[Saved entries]
------------------------------------------------

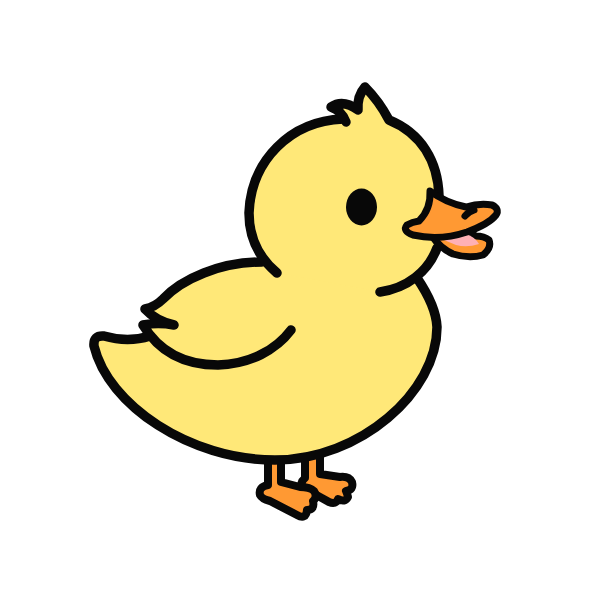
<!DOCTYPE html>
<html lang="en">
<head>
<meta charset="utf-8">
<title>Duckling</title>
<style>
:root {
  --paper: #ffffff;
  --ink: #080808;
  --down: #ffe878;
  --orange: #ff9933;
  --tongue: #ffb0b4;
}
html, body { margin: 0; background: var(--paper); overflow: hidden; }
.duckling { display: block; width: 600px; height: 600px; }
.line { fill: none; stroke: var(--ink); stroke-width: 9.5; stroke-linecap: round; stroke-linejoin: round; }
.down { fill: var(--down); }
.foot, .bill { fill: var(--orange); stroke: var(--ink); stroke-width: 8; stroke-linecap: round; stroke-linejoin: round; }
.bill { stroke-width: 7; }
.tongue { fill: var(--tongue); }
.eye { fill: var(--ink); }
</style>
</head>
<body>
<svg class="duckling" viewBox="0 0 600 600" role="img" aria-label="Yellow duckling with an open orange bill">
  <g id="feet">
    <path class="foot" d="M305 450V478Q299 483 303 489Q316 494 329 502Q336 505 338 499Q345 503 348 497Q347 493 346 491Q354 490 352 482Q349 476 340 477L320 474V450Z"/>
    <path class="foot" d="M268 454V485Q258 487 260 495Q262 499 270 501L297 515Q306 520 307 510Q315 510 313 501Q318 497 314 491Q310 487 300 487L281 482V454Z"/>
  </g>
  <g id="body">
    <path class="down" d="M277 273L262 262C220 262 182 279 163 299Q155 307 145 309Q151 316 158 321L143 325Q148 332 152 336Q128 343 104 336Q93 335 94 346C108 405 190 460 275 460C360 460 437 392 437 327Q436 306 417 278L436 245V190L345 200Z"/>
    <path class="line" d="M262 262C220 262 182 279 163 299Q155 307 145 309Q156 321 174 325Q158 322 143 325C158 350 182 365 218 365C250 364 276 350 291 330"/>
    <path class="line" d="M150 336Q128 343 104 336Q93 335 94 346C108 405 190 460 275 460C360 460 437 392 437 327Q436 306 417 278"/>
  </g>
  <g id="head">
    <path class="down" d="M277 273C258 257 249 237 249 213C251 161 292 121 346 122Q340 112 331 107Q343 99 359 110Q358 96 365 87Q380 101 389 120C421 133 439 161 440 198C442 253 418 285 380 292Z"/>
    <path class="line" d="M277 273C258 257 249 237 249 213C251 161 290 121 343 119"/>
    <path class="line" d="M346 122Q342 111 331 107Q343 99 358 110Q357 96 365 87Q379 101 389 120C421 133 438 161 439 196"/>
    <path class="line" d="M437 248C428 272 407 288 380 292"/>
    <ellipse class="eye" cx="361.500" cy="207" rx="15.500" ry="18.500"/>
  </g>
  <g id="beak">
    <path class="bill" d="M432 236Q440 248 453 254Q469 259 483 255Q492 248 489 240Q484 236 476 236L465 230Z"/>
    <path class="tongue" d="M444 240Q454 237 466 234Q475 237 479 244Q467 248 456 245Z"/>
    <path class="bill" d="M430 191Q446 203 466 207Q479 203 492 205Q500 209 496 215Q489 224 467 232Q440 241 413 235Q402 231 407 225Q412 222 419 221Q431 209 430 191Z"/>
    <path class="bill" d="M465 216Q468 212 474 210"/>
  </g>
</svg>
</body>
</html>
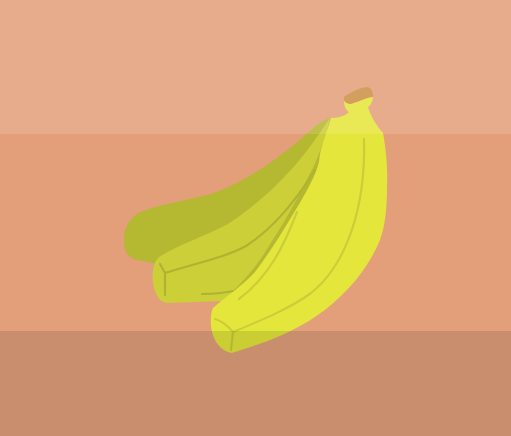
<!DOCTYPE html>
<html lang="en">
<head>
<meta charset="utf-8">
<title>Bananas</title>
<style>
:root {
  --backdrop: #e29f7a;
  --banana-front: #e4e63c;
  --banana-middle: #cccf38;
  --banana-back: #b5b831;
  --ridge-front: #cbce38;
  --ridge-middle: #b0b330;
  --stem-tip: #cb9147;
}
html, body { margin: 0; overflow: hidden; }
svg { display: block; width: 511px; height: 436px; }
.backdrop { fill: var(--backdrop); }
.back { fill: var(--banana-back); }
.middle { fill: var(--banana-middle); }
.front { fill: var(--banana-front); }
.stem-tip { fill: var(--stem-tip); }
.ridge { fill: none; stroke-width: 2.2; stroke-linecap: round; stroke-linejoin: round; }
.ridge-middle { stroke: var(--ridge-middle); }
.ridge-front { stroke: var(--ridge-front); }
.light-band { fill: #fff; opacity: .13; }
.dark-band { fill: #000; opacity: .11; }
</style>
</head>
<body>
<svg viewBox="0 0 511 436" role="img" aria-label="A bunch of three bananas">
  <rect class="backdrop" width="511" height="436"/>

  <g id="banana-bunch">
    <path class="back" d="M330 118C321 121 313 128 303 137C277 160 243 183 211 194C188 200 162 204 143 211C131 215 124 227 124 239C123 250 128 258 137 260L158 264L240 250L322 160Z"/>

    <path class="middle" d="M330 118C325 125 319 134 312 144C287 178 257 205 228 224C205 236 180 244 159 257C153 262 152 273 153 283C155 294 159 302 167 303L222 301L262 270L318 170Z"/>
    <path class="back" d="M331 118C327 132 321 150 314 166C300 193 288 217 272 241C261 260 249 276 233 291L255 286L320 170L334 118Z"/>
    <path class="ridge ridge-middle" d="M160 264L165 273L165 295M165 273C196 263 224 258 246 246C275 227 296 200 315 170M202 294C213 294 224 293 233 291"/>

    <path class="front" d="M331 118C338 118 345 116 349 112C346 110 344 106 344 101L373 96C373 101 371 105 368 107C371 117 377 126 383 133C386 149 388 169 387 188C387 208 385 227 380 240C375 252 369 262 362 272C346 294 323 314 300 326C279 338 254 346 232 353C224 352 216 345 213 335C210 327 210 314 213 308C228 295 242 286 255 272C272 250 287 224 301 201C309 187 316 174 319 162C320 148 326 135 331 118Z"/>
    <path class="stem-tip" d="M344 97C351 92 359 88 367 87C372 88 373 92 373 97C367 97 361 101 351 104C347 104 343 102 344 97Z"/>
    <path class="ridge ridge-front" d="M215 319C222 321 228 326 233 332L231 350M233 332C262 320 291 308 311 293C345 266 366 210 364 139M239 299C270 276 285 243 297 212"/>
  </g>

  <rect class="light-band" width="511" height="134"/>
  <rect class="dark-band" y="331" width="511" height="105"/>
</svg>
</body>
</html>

------------------------------------------------

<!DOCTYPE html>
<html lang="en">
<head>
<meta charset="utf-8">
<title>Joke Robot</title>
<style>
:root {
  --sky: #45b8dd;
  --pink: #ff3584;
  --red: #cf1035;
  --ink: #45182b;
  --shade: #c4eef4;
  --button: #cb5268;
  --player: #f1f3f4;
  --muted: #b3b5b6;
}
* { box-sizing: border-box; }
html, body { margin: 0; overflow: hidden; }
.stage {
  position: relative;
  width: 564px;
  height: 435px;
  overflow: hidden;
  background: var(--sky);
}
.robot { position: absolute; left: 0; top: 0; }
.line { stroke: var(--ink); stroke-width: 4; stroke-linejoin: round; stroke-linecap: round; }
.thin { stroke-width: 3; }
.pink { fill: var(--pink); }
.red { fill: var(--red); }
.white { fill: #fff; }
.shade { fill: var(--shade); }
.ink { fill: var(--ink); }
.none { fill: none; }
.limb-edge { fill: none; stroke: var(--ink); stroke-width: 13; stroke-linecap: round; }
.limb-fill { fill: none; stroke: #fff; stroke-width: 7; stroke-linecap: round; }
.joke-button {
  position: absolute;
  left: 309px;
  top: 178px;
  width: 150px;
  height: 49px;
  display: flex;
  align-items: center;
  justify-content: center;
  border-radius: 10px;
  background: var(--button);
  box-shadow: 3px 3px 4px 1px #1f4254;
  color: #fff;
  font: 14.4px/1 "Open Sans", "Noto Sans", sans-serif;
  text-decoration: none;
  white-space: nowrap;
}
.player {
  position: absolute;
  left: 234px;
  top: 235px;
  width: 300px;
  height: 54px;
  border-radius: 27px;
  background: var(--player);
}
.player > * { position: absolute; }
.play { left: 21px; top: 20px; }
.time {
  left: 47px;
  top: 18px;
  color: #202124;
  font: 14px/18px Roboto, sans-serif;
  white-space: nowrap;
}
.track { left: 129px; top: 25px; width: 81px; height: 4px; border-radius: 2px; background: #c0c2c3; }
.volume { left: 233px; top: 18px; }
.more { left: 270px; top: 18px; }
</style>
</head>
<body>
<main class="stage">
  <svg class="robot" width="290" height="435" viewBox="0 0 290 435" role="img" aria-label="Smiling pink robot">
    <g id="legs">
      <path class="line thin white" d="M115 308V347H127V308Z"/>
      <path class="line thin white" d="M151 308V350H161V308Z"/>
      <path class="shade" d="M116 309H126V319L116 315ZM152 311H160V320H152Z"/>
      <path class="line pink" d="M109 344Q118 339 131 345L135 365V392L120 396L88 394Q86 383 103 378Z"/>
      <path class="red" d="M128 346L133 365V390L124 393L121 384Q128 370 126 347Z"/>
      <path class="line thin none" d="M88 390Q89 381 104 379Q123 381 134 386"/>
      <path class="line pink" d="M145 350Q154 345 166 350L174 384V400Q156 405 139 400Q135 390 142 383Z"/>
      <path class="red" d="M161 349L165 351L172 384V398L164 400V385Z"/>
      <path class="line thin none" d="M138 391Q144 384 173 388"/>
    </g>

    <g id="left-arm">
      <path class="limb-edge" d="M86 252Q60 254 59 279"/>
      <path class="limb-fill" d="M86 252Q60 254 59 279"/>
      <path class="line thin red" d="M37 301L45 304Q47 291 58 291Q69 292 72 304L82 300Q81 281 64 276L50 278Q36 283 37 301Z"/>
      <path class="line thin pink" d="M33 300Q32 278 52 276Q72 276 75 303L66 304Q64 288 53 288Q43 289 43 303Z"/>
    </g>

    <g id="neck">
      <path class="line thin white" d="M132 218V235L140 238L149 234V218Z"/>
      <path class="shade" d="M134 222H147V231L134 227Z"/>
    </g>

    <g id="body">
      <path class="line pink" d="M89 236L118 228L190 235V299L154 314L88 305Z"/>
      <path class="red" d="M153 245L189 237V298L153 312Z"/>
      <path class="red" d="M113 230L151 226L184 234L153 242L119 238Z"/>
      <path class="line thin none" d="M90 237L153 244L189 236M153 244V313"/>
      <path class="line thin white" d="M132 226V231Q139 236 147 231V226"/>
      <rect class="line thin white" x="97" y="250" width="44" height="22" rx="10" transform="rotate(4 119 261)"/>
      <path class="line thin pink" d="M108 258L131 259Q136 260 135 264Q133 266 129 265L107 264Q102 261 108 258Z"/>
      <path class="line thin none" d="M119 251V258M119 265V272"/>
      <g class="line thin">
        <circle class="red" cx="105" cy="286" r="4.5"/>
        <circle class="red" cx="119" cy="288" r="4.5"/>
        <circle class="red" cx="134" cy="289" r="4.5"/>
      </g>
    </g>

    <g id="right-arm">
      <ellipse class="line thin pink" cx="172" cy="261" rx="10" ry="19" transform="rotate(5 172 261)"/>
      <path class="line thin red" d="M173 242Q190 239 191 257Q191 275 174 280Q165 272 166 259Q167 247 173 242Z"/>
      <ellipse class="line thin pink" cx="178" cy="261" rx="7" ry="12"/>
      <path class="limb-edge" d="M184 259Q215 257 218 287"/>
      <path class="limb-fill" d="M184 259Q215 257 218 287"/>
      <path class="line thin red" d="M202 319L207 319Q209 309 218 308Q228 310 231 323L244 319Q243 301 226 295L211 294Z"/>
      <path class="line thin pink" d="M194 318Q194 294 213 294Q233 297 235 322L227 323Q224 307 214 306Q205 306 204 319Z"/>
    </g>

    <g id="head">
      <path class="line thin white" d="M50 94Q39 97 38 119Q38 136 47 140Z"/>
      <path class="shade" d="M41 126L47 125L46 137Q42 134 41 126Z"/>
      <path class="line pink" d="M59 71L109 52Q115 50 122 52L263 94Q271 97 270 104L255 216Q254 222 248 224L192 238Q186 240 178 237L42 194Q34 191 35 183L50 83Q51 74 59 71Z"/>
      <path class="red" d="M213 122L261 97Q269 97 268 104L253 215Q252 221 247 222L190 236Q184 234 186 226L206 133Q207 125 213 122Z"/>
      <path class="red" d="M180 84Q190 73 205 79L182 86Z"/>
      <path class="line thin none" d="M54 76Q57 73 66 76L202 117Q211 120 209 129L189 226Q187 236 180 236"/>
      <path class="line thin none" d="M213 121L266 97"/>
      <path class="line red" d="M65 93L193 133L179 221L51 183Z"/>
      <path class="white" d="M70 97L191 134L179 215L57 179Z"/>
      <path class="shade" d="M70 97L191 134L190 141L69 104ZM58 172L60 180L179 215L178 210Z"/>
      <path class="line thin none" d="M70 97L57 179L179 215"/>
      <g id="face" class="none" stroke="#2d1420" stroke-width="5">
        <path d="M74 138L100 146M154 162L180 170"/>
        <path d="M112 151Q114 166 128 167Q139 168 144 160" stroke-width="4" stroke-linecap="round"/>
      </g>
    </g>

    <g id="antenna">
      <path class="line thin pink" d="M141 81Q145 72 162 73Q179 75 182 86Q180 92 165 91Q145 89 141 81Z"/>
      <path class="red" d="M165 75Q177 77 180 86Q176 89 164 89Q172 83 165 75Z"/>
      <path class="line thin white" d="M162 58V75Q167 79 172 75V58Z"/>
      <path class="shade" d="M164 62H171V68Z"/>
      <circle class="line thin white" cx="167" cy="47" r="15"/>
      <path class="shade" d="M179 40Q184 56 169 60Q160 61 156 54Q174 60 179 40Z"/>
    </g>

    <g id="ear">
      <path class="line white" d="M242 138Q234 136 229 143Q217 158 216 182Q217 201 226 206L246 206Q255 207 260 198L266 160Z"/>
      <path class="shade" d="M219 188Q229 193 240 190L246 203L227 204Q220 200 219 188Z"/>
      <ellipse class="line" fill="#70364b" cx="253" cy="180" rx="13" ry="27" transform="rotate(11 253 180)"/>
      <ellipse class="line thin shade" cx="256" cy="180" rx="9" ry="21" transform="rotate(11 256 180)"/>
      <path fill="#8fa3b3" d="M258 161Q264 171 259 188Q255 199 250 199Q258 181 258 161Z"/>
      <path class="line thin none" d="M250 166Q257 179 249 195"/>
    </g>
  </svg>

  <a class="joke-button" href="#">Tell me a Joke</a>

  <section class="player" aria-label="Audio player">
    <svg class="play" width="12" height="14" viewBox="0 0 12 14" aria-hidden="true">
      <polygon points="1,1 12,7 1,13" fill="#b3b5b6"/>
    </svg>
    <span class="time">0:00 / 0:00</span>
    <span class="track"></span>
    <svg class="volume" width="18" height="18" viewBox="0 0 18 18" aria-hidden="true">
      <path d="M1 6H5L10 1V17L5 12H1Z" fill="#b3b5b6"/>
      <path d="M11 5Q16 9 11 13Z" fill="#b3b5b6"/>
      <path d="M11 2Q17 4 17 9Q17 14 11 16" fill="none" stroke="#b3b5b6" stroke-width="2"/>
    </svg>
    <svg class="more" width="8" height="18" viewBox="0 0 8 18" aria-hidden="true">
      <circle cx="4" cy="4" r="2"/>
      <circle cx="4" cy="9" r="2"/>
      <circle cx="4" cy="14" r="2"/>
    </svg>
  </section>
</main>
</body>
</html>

------------------------------------------------

- Prompt: Copy every line above in which the string "viewBox" shows up.

- Reply:
<svg class="duckling" viewBox="0 0 600 600" role="img" aria-label="Yellow duckling with an open orange bill">
<svg viewBox="0 0 511 436" role="img" aria-label="A bunch of three bananas">
  <svg class="robot" width="290" height="435" viewBox="0 0 290 435" role="img" aria-label="Smiling pink robot">
    <svg class="play" width="12" height="14" viewBox="0 0 12 14" aria-hidden="true">
    <svg class="volume" width="18" height="18" viewBox="0 0 18 18" aria-hidden="true">
    <svg class="more" width="8" height="18" viewBox="0 0 8 18" aria-hidden="true">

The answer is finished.